— EXCERPTED RECORDS —
[Start of section]
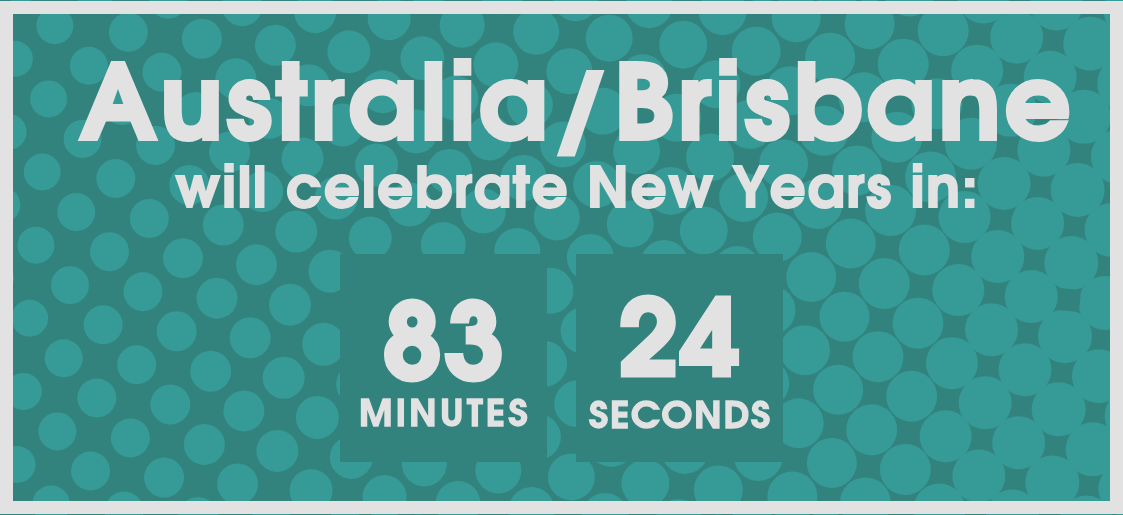
<!DOCTYPE html>
<html lang="en">
<head>
<meta charset="utf-8">
<title>New Years countdown</title>
<style>
:root {
  --teal-deep: #32837d;
  --teal-dot: #369a97;
  --paper: #e2e2e2;
}
* { box-sizing: border-box; margin: 0; padding: 0; }
body { width: 1123px; height: 515px; overflow: hidden; }
.banner {
  position: relative;
  width: 1123px;
  height: 515px;
  padding: 1px 0;
  overflow: hidden;
  background: var(--teal-deep);
  color: var(--paper);
  font-family: "TeX Gyre Adventor", "Inter", sans-serif;
  font-weight: 700;
  font-kerning: none;
}
.halftone { position: absolute; left: 0; top: 0; stroke: var(--teal-dot); }
.gap { fill: var(--teal-deep); stroke: none; }
.frame {
  position: relative;
  display: flex;
  flex-direction: column;
  height: 513px;
  padding-top: 48px;
  border: 13px solid var(--paper);
}
/* Each line sits on a strut whose foot is the text baseline. */
.line { line-height: 0; text-align: center; white-space: nowrap; -webkit-text-stroke-color: var(--paper); stroke-linejoin: round; }
.line::before { content: ""; display: inline-block; height: var(--cap); }
.heading { padding-left: 32px; }
.place { --cap: 77px; font-size: 103px; letter-spacing: 4.3px; -webkit-text-stroke-width: 4px; }
.message { --cap: 42px; margin-top: 26px; font-size: 56px; letter-spacing: 2px; -webkit-text-stroke-width: 2px; }
.countdown { display: flex; justify-content: center; gap: 29px; margin-top: 47px; }
.unit { width: 207px; height: 208px; padding-top: 49px; background: var(--teal-deep); }
.number { --cap: 76px; font-size: 104px; letter-spacing: 4px; padding-left: 4px; -webkit-text-stroke-width: 5px; }
.label { --cap: 28px; margin-top: 19px; font-size: 37px; letter-spacing: 3.3px; padding-left: 3px; -webkit-text-stroke-width: 1.4px; }
.seconds { padding-top: 45px; }
.seconds .label { margin-top: 25px; letter-spacing: 1.7px; padding-left: 2px; }
</style>
</head>
<body>
<main class="banner">
  <svg class="halftone" width="1123" height="515" viewBox="0 0 1123 515" aria-hidden="true">
    <defs>
      <line id="dots" x1="31.5" y1="-365.5" x2="-32" y2="371" stroke-linecap="round" stroke-dasharray="0 73.4"/>
    </defs>
    <use href="#dots" x="-37" y="239" stroke-width="35"/>
    <use href="#dots" x="-4" y="278" stroke-width="36"/>
    <use href="#dots" x="36" y="245" stroke-width="37"/>
    <use href="#dots" x="70" y="285" stroke-width="38"/>
    <use href="#dots" x="109.5" y="251.5" stroke-width="39"/>
    <use href="#dots" x="143" y="291.5" stroke-width="39"/>
    <use href="#dots" x="183" y="258" stroke-width="40"/>
    <use href="#dots" x="217" y="298" stroke-width="41"/>
    <use href="#dots" x="256.5" y="264.5" stroke-width="41"/>
    <use href="#dots" x="290" y="304.5" stroke-width="42"/>
    <use href="#dots" x="330" y="271" stroke-width="43"/>
    <use href="#dots" x="364" y="311" stroke-width="43"/>
    <use href="#dots" x="403.5" y="277.5" stroke-width="44"/>
    <use href="#dots" x="437" y="317.5" stroke-width="45"/>
    <use href="#dots" x="477" y="284" stroke-width="45"/>
    <use href="#dots" x="511" y="324" stroke-width="46"/>
    <use href="#dots" x="550.5" y="290.5" stroke-width="46"/>
    <use href="#dots" x="584" y="330.5" stroke-width="47"/>
    <use href="#dots" x="624" y="297" stroke-width="47"/>
    <use href="#dots" x="658" y="337" stroke-width="48"/>
    <use href="#dots" x="697.5" y="303.5" stroke-width="48"/>
    <use href="#dots" x="731" y="343.5" stroke-width="49"/>
    <use href="#dots" x="771" y="310" stroke-width="49"/>
    <use href="#dots" x="805" y="350" stroke-width="50"/>
    <use href="#dots" x="844.5" y="316.5" stroke-width="50"/>
    <use href="#dots" x="878" y="356.5" stroke-width="51"/>
    <use href="#dots" x="918" y="323" stroke-width="51"/>
    <use href="#dots" x="952" y="363" stroke-width="52"/>
    <use href="#dots" x="991.5" y="329.5" stroke-width="53"/>
    <use href="#dots" x="1025" y="369.5" stroke-width="53"/>
    <use href="#dots" x="1065" y="336" stroke-width="54"/>
    <use href="#dots" x="1099" y="376" stroke-width="54"/>
    <use href="#dots" x="1138.5" y="342.5" stroke-width="55"/>
    <polygon class="gap" points="1059,288 1081,290 1079,312 1057,310"/>
  </svg>
  <div class="frame">
    <header class="heading">
      <h1 class="line place">Australia/Brisbane</h1>
      <p class="line message">will celebrate New Years in:</p>
    </header>
    <section class="countdown">
      <div class="unit minutes">
        <p class="line number">83</p>
        <p class="line label">MINUTES</p>
      </div>
      <div class="unit seconds">
        <p class="line number">24</p>
        <p class="line label">SECONDS</p>
      </div>
    </section>
  </div>
</main>
</body>
</html>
[End of section]
— AIM OF THE TASK —
Every line in the entries above that mentions the word "font" must be shown.

— ANSWER BOX —
  font-family: "TeX Gyre Adventor", "Inter", sans-serif;
  font-weight: 700;
  font-kerning: none;
.place { --cap: 77px; font-size: 103px; letter-spacing: 4.3px; -webkit-text-stroke-width: 4px; }
.message { --cap: 42px; margin-top: 26px; font-size: 56px; letter-spacing: 2px; -webkit-text-stroke-width: 2px; }
.number { --cap: 76px; font-size: 104px; letter-spacing: 4px; padding-left: 4px; -webkit-text-stroke-width: 5px; }
.label { --cap: 28px; margin-top: 19px; font-size: 37px; letter-spacing: 3.3px; padding-left: 3px; -webkit-text-stroke-width: 1.4px; }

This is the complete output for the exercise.